A little reading wrap up for the month of March 2020 in which I celebrated International Women's Day by only reading books by women authors across the month. I hosted a readathon for this and quite a few people joined in - which is good for a first readathon. In this blog post, I talk about all the books I read in March 2020.
At a time when my confidence in my abilities was at an all-time low, I read a book called Nikola Tesla: Imagination and the Man Who Invented the 20th Century. Written by Sean Patrick, this short eBook is a confidence-booster and a savior for those creative people who are questioning their worth. This book easily shot up on my favorite list. And I know that it will remain there for the rest of eternity.
I've said it once, I'll say it again: Jeffrey Archer is one of my favorite authors of all time! And to see his books coming hot out of the press, it feels like he's writing just for me. If an author manages to make that level of connection with their readers, then they obviously have to be among the best. And Jeffrey Archer is one such!
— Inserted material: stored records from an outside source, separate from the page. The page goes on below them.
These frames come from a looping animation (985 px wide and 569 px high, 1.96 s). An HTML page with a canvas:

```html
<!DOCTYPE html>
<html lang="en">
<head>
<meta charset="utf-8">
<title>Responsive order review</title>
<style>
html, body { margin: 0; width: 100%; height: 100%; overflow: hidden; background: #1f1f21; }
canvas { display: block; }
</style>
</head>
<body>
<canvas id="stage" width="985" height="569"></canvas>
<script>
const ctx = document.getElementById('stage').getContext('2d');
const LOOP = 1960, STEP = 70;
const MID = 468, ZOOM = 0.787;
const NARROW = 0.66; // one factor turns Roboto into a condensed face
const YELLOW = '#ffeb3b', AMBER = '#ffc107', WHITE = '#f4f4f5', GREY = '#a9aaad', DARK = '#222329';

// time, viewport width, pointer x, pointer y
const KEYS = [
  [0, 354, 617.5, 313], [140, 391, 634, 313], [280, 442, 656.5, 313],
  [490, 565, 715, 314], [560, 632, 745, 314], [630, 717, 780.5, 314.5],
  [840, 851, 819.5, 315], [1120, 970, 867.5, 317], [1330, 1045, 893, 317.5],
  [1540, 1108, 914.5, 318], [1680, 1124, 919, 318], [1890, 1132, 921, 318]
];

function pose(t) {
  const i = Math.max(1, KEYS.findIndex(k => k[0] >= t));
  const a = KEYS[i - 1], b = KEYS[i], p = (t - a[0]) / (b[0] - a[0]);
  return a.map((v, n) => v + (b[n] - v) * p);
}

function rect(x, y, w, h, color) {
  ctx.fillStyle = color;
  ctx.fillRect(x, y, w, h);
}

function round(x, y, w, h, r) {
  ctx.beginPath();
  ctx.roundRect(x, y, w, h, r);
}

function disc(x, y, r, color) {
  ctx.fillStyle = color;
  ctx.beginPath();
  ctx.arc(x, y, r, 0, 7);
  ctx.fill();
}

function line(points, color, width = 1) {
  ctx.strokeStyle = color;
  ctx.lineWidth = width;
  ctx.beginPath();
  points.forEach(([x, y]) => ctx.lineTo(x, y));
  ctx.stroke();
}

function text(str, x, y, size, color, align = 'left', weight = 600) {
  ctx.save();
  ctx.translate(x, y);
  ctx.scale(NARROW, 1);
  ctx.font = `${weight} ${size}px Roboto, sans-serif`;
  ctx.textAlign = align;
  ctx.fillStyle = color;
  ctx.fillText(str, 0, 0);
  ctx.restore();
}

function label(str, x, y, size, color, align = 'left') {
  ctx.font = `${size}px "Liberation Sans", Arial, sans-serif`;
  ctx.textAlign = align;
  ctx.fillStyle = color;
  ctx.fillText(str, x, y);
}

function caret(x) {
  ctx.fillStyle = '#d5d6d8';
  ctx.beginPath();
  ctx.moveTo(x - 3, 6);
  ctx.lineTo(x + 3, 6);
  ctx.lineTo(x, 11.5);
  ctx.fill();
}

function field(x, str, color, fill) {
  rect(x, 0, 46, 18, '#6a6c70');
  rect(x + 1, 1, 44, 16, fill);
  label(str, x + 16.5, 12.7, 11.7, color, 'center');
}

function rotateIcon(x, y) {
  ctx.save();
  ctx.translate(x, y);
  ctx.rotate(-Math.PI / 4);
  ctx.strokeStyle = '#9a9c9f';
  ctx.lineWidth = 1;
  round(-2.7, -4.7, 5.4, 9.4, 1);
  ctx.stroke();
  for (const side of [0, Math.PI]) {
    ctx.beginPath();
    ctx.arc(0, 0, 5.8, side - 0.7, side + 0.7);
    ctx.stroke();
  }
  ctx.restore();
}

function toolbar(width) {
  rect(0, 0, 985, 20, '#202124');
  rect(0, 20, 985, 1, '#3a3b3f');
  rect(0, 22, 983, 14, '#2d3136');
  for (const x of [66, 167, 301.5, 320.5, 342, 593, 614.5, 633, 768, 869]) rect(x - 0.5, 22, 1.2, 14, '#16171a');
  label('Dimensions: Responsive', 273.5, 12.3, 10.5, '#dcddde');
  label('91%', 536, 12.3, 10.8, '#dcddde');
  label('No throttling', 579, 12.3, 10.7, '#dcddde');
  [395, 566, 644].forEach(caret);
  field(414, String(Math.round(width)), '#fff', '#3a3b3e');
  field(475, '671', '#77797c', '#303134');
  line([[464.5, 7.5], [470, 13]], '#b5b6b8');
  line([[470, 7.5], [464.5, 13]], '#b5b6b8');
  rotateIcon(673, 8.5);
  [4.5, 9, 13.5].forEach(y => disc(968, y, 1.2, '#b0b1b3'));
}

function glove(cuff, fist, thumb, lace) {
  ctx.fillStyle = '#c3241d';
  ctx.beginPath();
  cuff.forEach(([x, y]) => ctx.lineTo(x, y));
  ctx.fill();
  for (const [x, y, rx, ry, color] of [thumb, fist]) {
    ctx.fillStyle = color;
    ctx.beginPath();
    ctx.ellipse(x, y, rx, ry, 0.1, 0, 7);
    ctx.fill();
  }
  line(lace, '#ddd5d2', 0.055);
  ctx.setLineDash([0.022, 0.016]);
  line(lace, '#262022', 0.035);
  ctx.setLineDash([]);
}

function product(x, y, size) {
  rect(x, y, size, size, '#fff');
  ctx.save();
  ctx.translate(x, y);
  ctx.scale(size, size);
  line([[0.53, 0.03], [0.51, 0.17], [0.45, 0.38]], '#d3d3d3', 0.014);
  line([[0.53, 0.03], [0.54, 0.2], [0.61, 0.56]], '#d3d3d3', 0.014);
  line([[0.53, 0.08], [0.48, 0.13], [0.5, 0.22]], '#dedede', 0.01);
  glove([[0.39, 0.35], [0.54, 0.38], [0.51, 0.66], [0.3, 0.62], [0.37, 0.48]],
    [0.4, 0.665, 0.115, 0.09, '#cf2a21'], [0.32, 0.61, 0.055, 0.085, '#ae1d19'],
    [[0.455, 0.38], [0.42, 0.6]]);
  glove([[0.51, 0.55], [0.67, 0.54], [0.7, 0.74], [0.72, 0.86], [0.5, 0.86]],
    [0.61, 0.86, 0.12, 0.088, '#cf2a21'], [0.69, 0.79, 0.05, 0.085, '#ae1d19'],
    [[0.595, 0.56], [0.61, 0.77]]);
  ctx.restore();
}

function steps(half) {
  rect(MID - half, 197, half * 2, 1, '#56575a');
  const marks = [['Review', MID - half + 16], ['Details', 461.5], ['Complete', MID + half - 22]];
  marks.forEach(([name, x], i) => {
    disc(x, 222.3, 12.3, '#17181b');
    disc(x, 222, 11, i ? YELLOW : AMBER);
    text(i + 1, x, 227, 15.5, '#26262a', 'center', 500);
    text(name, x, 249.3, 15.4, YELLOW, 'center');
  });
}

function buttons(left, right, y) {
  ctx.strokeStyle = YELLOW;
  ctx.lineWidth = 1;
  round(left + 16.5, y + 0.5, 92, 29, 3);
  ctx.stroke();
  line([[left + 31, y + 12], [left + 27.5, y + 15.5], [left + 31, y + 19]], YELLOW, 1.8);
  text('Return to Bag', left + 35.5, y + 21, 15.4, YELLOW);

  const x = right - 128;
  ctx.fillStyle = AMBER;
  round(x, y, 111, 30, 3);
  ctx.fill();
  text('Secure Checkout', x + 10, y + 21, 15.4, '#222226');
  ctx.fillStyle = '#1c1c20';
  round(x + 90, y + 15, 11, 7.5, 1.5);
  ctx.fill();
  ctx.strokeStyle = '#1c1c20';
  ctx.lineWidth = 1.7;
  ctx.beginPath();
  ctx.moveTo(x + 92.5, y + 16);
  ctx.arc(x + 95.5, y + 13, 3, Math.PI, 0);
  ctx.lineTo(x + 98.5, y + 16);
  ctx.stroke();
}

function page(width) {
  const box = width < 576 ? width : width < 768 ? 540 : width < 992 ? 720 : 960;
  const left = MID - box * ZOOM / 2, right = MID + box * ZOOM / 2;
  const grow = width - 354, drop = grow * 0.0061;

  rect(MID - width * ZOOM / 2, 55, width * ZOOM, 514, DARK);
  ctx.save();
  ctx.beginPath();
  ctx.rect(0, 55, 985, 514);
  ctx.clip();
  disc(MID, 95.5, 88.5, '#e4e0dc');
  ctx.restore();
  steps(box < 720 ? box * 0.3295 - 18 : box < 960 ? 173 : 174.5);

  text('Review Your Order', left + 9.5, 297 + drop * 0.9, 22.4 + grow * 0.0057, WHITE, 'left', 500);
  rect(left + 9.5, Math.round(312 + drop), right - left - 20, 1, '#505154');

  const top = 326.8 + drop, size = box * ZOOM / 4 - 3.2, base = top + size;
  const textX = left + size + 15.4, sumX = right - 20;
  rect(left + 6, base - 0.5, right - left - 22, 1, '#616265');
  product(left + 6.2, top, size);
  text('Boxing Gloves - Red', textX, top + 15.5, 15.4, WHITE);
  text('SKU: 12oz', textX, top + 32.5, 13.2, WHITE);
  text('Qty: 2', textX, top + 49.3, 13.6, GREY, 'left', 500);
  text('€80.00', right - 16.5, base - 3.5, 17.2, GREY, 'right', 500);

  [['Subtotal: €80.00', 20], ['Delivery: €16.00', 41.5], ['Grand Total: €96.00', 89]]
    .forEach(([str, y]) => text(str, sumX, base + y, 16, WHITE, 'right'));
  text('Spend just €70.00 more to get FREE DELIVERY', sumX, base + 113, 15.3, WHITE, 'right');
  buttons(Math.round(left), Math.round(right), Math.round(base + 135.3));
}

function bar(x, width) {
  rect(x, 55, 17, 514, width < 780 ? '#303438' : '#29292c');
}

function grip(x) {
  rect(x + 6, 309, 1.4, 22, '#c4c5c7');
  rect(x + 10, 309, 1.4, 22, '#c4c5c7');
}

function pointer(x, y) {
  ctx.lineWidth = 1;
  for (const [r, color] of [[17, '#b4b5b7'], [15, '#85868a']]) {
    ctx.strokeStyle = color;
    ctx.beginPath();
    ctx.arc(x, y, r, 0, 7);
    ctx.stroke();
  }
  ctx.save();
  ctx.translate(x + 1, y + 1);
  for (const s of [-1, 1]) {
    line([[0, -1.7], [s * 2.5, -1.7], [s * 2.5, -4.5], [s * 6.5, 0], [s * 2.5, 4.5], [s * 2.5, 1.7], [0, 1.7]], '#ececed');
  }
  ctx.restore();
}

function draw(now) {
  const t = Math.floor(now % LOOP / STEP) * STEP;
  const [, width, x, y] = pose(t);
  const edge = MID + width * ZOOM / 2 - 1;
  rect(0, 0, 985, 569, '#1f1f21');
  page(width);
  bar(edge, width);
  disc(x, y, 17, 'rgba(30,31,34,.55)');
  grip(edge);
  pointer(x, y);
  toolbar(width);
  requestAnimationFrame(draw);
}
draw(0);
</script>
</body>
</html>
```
He brings in unexpected twists, shocks and surprises you, makes you laugh, makes you swear, makes you cry, but no matter what, you'll fall in love with his writing!
I LOVE ANGIE THOMAS! There’s no two ways about it. She got me in The Hate U Give. She got me in On the Come Up. Seriously. HOW DOES SHE DO THAT?!
I had heard about this non-fiction book and that it was simply amazing but I had never heard of Henrietta Lacks before. When I hadn’t read this, I went, “What is this book?” And when I finished it, I went, “Why didn’t I know about Henrietta Lacks when the whole world knows about her now?”
Tomi Adeyemi's Children of Blood and Bone was one of my favorite books of 2018. It had magic, it had fierce female characters, it was an amazingly written fantasy - almost everything went well for it. I went into it with expectations and came out so happy (because of the writing), and torn because of how heartbreaking it was. It felt like a long, long time till the sequel came out and now that it's here, I'm here going axhsrytgaoppeefbhhbjfjhusdfuodni!
The Universe as we know it is a bouquet of multitudinous, constantly revolving, constantly moving objects. In the largest scheme of things, we figure as nothing but mere specks. God, the one Creator of everything that exists, made sure that existence didn’t show bias. Everything, from the brightest star to the dullest meteor is allowed to take its own path. Occasionally, there are explosions from them running in to each other, but who’s complaining? There are after all, certain laws that keep them away from each other most of the time. And that’s just how the Universe works. If God is content with watching the Universe learn on its own, how does one planet’s haughty rebellion even matter?
Before I say anything else, let me get this out of the way: I’ve got a whole new level of admiration for Maria Sharapova now that I’ve read her autobiography! "The ITF didn’t draw any attention to the fact that they were suddenly banning a supplement that was being legally used by millions of people. That was their mistake."
Bronte Huskinson is a lady who is sweet and fierce in the way she talks about books, issues, and everything in between that you can’t help but admire her through your mobile screen. Her aesthetic is on point, as they call it these days. Her blog is smart and pleasing to the eye as well as the mind. She plans her content out, at a level that’s nothing short of inspirational. I basically hang on to every word that she has to say.
I have never read a book by Aarti V Raman before. She’s been on my radar, but I’ve never gotten the chance to read her work before. But this time, I did pick up one of her books and now, I know that any time I want to read a well-written romance by an Indian author, I’m going to go and read one of her books. And that’s all thanks to The Worst Daughter Ever!